This is almost entirely made up of seeds, buds and shoots, though some insects are also taken but mainly fed to their young. Bullfinches will occasionally feed on seeds put out for them in gardens and will even come onto hanging seed feeders, but their shy behaviour means this is a rare treat to observe.

Bullfinch nesting and breeding habits

Most Bullfinch pairs stay together throughout the year – unlike most songbird species which separate after breeding. In spring the male chooses a nest site and leads the female to it which will be in a thick hedge or conifer, where she builds a delicate nest of twigs and fine rootlets. 4 or 5 purple streaked green-blue eggs are laid, hatching after 14 days with incubation by the female. The young fledge after 12-16 days and a second brood is common.

Behaviour traits of Bullfinches

Bullfinches are shy and retiring, though when they can be viewed they’re often in pairs or small family groups. They have an unfortunate habit of damaging more fruit buds than they actually eat, and this has historically made the species unpopular with gardeners and fruit growers.

Bullfinch history and population trends

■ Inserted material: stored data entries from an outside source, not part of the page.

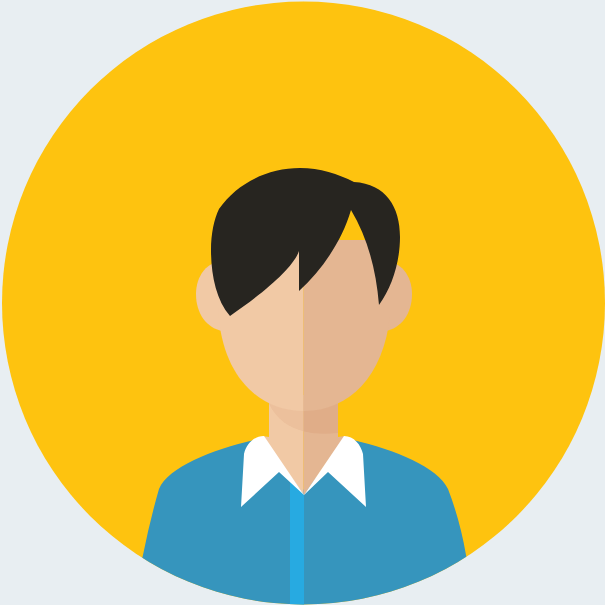
<!DOCTYPE html>
<html lang="en">
<head>
<meta charset="utf-8">
<title>Avatar</title>
<style>
:root {
  --backdrop: #e8eef2;
  --disc: #fec30f;
  --hair: #272520;
  --skin-light: #f1c9a5;
  --skin-shade: #e4b692;
  --neck-shadow-light: #ecc09c;
  --neck-shadow-dark: #e0ad88;
  --shirt: #3695bd;
  --placket: #27aae1;
  --collar: #fff;
}
html, body { margin: 0; background: var(--backdrop); overflow: hidden; }
.avatar { display: block; width: 605px; height: 605px; }
.backdrop { fill: var(--backdrop); }
.disc { fill: var(--disc); }
.hair { fill: var(--hair); }
.skin-light { fill: var(--skin-light); }
.skin-shade { fill: var(--skin-shade); }
.neck-shadow-light { fill: var(--neck-shadow-light); }
.neck-shadow-dark { fill: var(--neck-shadow-dark); }
.shirt { fill: var(--shirt); }
.placket { fill: var(--placket); }
.collar { fill: var(--collar); }
</style>
</head>
<body>
<svg class="avatar" viewBox="0 0 605 605" role="img" aria-label="Avatar of a person with dark hair and a blue shirt">
  <defs>
    <clipPath id="disc-clip"><circle cx="303.5" cy="303" r="301.5"/></clipPath>
    <clipPath id="left-half"><rect width="303.5" height="605"/></clipPath>
    <clipPath id="right-half"><rect x="303.5" width="302" height="605"/></clipPath>
    <path id="neck" d="M269 395H338V437L345 436L304 495L262 436L269 437Z"/>
    <path id="neck-shadow" d="M269 400H338V433C308 436 282 430 269 404Z"/>
    <path id="head" d="M218 240H390V315C384 376 349 411 304 411C258 411 225 376 219 320Z"/>
  </defs>
  <rect class="backdrop" width="605" height="605"/>
  <circle class="disc" cx="303.5" cy="303" r="301.5"/>
  <g id="body" clip-path="url(#disc-clip)">
    <path class="shirt" d="M130 605L143 555Q150 520 159 489C168 467 212 450 254 440L304 490L353 440C395 450 438 467 448 489Q460 520 466 555L478 605Z"/>
    <path class="placket" d="M290 480L304 494V605H290Z"/>
  </g>
  <g id="neck-area">
    <use href="#neck" class="skin-light" clip-path="url(#left-half)"/>
    <use href="#neck" class="skin-shade" clip-path="url(#right-half)"/>
    <use href="#neck-shadow" class="neck-shadow-light" clip-path="url(#left-half)"/>
    <use href="#neck-shadow" class="neck-shadow-dark" clip-path="url(#right-half)"/>
  </g>
  <g id="collar" class="collar">
    <path d="M264 436L304 495L279 472L241 507L244 454C246 445 253 436 264 436Z"/>
    <path d="M344 436L304 495L328 472L366 507L363 454C361 445 354 436 344 436Z"/>
  </g>
  <g id="face">
    <path class="skin-light" d="M224 261C207 261 196 276 196 294C196 314 207 328 222 331Z"/>
    <path class="skin-shade" d="M384 261C401 261 412 276 412 294C412 314 401 328 386 331Z"/>
    <use href="#head" class="skin-light" clip-path="url(#left-half)"/>
    <use href="#head" class="skin-shade" clip-path="url(#right-half)"/>
  </g>
  <path id="hair" class="hair" d="M230 316C216 300 211 274 211 250C211 234 214 219 219 209C237 183 268 168 300 168C320 168 338 174 354 182C386 184 400 207 400 237C400 262 392 287 379 305C376 268 367 237 351 210C342 241 322 270 299 291V251C294 266 268 290 230 316Z"/>
</svg>
</body>
</html>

There’s been a 36% reduction in UK Bullfinch numbers since the mid-sixties, with this worrying trend meaning the species in now listed as amber status.